The changes are still on the margins. Davis has the largest population still, but that advantage is down to 7000 people over Woodland and 13,000 over West Sacramento. Another decade of growth at the current rate could make the three cities pretty similar in population.
Davis shrank from 32.7 percent of the county’s population to 30.3 percent. Still, a marginal rather than a radical decline.
On the other hand, each supervisorial district in Yolo would be 44 thousand with equal distribution. That means that, instead of two districts, Davis should have 1.5.
Is that a big deal? It could be. For example, Don Saylor is leaving his district. The new districting could reduce Davis’ share of the district to half, rather than the predominant number it currently has.
In addition, Davis remains at the mercy of the rest of the county in terms of what those districts look like, and 60 percent of the votes are outside of Davis.
My sense is that a lot of people are going to shrug this off, but they shouldn’t.
There is a notion that the county has been accepting of the fact that growth should be directed to cities, but that’s actually only a very recent phenomenon.
We can look back to the Mace Ranch incident from the 1980s to see a case where the county permitted growth on the borders of Davis, forcing its hand. That led to the pass-through agreement.
There has been a sense that the county won’t pursue growth, but look only as far as 2007—with two very different supervisors, Helen Thomson and Mariko Yamada—when we saw the exploration of the county developing in the Davis sphere of influence.
That led to some interesting battles in July of 2007 (see the article on the proposal). As it turned out, Yolo County backed down from that when hundreds showed up at the County Supervisor’s meeting, and then Davis elected two supervisors—Don Saylor and Jim Provenza—who were unwilling to allow county development on the periphery.
But the board is evolving. Gone is agricultural anti-growth stalwart Duane Chamberlain. He was defeated this year by Angel Barajas, whose base is in Woodland, not the rural areas. Moreover, Gary Sandy, the other Woodland Supervisor, for years worked for UC Davis in their Government Affairs office and has battled the city of Davis on growth from that vantage point.
Reduce Davis’ number of districts to one, and elect people less inclined to protect agricultural land and you could have profound consequences for Davis. Already, Davis has declining power in Sacramento.

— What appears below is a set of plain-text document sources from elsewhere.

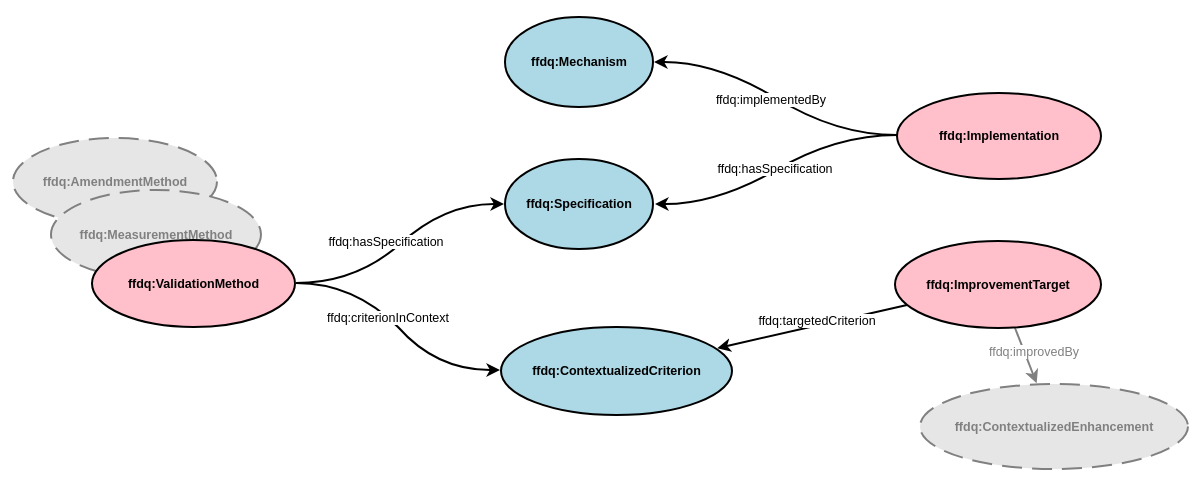
<!DOCTYPE html>
<html lang="en">
<head>
<meta charset="utf-8">
<title>ffdq class diagram</title>
<style>
:root {
  --paper: #ffffff;
  --ink: #000000;
  --blue: #add8e6;
  --pink: #ffc0cb;
  --ghost: #e6e6e6;
  --ghost-ink: #808080;
}
* { box-sizing: border-box; }
body { margin: 0; overflow: hidden; background: var(--paper); }
.diagram {
  position: relative;
  width: 1200px;
  height: 486px;
  overflow: hidden;
  background: var(--paper);
  color: var(--ink);
  font: 12.5px/14px "Liberation Sans", Arial, sans-serif;
}
.connectors { position: absolute; inset: 0; }
.connectors path { fill: none; stroke: var(--ink); stroke-width: 2; }
.connectors .muted { stroke: var(--ghost-ink); }
.head { fill: var(--ink); }
.head-muted { fill: var(--ghost-ink); }

.node {
  position: absolute;
  left: var(--x);
  top: var(--y);
  width: var(--w);
  height: var(--h);
  display: flex;
  align-items: center;
  justify-content: center;
  font-weight: bold;
  white-space: nowrap;
}
.node svg { position: absolute; inset: 0; width: 100%; height: 100%; overflow: visible; }
.node ellipse { stroke: var(--ink); stroke-width: 2; }
.node span { position: relative; }
.value ellipse { fill: var(--blue); }
.concept ellipse { fill: var(--pink); }
.ghost { color: var(--ghost-ink); }
.ghost ellipse { fill: var(--ghost); stroke: var(--ghost-ink); stroke-dasharray: 20 10; }

.relation {
  position: absolute;
  left: var(--x);
  top: var(--y);
  transform: translate(-50%, -50%);
  background: var(--paper);
  white-space: nowrap;
}
.relation.muted { color: var(--ghost-ink); }
</style>
</head>
<body>
<main class="diagram">
  <svg class="connectors" width="1200" height="486" viewBox="0 0 1200 486" aria-hidden="true">
    <defs>
      <marker id="arrow" markerUnits="userSpaceOnUse" markerWidth="16" markerHeight="14" refX="4" refY="7" orient="auto">
        <path class="head" style="fill:var(--ink);stroke:none" d="M0 0L14 7L0 14L4 7Z"/>
      </marker>
      <marker id="arrow-muted" markerUnits="userSpaceOnUse" markerWidth="16" markerHeight="14" refX="4" refY="7" orient="auto">
        <path class="head-muted" style="fill:var(--ghost-ink);stroke:none" d="M0 0L14 7L0 14L4 7Z"/>
      </marker>
    </defs>
    <path d="M897 135Q836 135 776 98Q716 62 664 62" marker-end="url(#arrow)"/>
    <path d="M897 135Q836 135 776 170Q716 204 665 204" marker-end="url(#arrow)"/>
    <path d="M296 283Q356 283 400 244Q444 204 494 204" marker-end="url(#arrow)"/>
    <path d="M296 283Q354 283 398 327Q436 370 490 370" marker-end="url(#arrow)"/>
    <path d="M907 305L727 346" marker-end="url(#arrow)"/>
    <path class="muted" d="M1015 328L1033 374" marker-end="url(#arrow-muted)"/>
  </svg>

  <div class="relation" style="--x:771px;--y:100px">ffdq:implementedBy</div>
  <div class="relation" style="--x:775px;--y:169px">ffdq:hasSpecification</div>
  <div class="relation" style="--x:386px;--y:242px">ffdq:hasSpecification</div>
  <div class="relation" style="--x:388px;--y:318px">ffdq:criterionInContext</div>
  <div class="relation" style="--x:817px;--y:321px">ffdq:targetedCriterion</div>
  <div class="relation muted" style="--x:1034px;--y:352px">ffdq:improvedBy</div>

  <div class="node value" style="--x:505px;--y:17px;--w:148px;--h:90px">
    <svg aria-hidden="true"><ellipse cx="74" cy="45" rx="74" ry="45"/></svg>
    <span>ffdq:Mechanism</span>
  </div>
  <div class="node value" style="--x:505px;--y:159px;--w:148px;--h:90px">
    <svg aria-hidden="true"><ellipse cx="74" cy="45" rx="74" ry="45"/></svg>
    <span>ffdq:Specification</span>
  </div>
  <div class="node value" style="--x:501px;--y:327px;--w:231px;--h:88px">
    <svg aria-hidden="true"><ellipse cx="115.5" cy="44" rx="115.5" ry="44"/></svg>
    <span>ffdq:ContextualizedCriterion</span>
  </div>
  <div class="node concept" style="--x:897px;--y:93px;--w:204px;--h:86px">
    <svg aria-hidden="true"><ellipse cx="102" cy="43" rx="102" ry="43"/></svg>
    <span>ffdq:Implementation</span>
  </div>
  <div class="node concept" style="--x:895px;--y:241px;--w:206px;--h:87px">
    <svg aria-hidden="true"><ellipse cx="103" cy="43.5" rx="103" ry="43.5"/></svg>
    <span>ffdq:ImprovementTarget</span>
  </div>
  <div class="node ghost" style="--x:920px;--y:384px;--w:268px;--h:85px">
    <svg aria-hidden="true"><ellipse cx="134" cy="42.5" rx="134" ry="42.5"/></svg>
    <span>ffdq:ContextualizedEnhancement</span>
  </div>
  <div class="node ghost" style="--x:13px;--y:138px;--w:204px;--h:87px">
    <svg aria-hidden="true"><ellipse cx="102" cy="43.5" rx="102" ry="43.5"/></svg>
    <span>ffdq:AmendmentMethod</span>
  </div>
  <div class="node ghost" style="--x:51px;--y:190px;--w:210px;--h:89px">
    <svg aria-hidden="true"><ellipse cx="105" cy="44.5" rx="105" ry="44.5"/></svg>
    <span>ffdq:MeasurementMethod</span>
  </div>
  <div class="node concept" style="--x:92px;--y:240px;--w:203px;--h:87px">
    <svg aria-hidden="true"><ellipse cx="101.5" cy="43.5" rx="101.5" ry="43.5"/></svg>
    <span>ffdq:ValidationMethod</span>
  </div>
</main>
</body>
</html>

In 2010, Davis was represented by Lois Wolk and Mariko Yamada. Both were Davis residents. Now Davis is represented by Winters’ Cecilia Aguiar-Curry and Napa’s Bill Dodd.
Both of those have much more agrarian and rural interests than Davis. But more importantly, both are far more pro-growth than Davis’ population, and that is reflective of what we see coming out of the legislature on housing policies.
A lot of people take for granted the ability of Davis to control its own destiny, but forget how perilous that has been in the past—and that the seeming stability has only been accomplished over the last 15 to 20 years. That could change fast.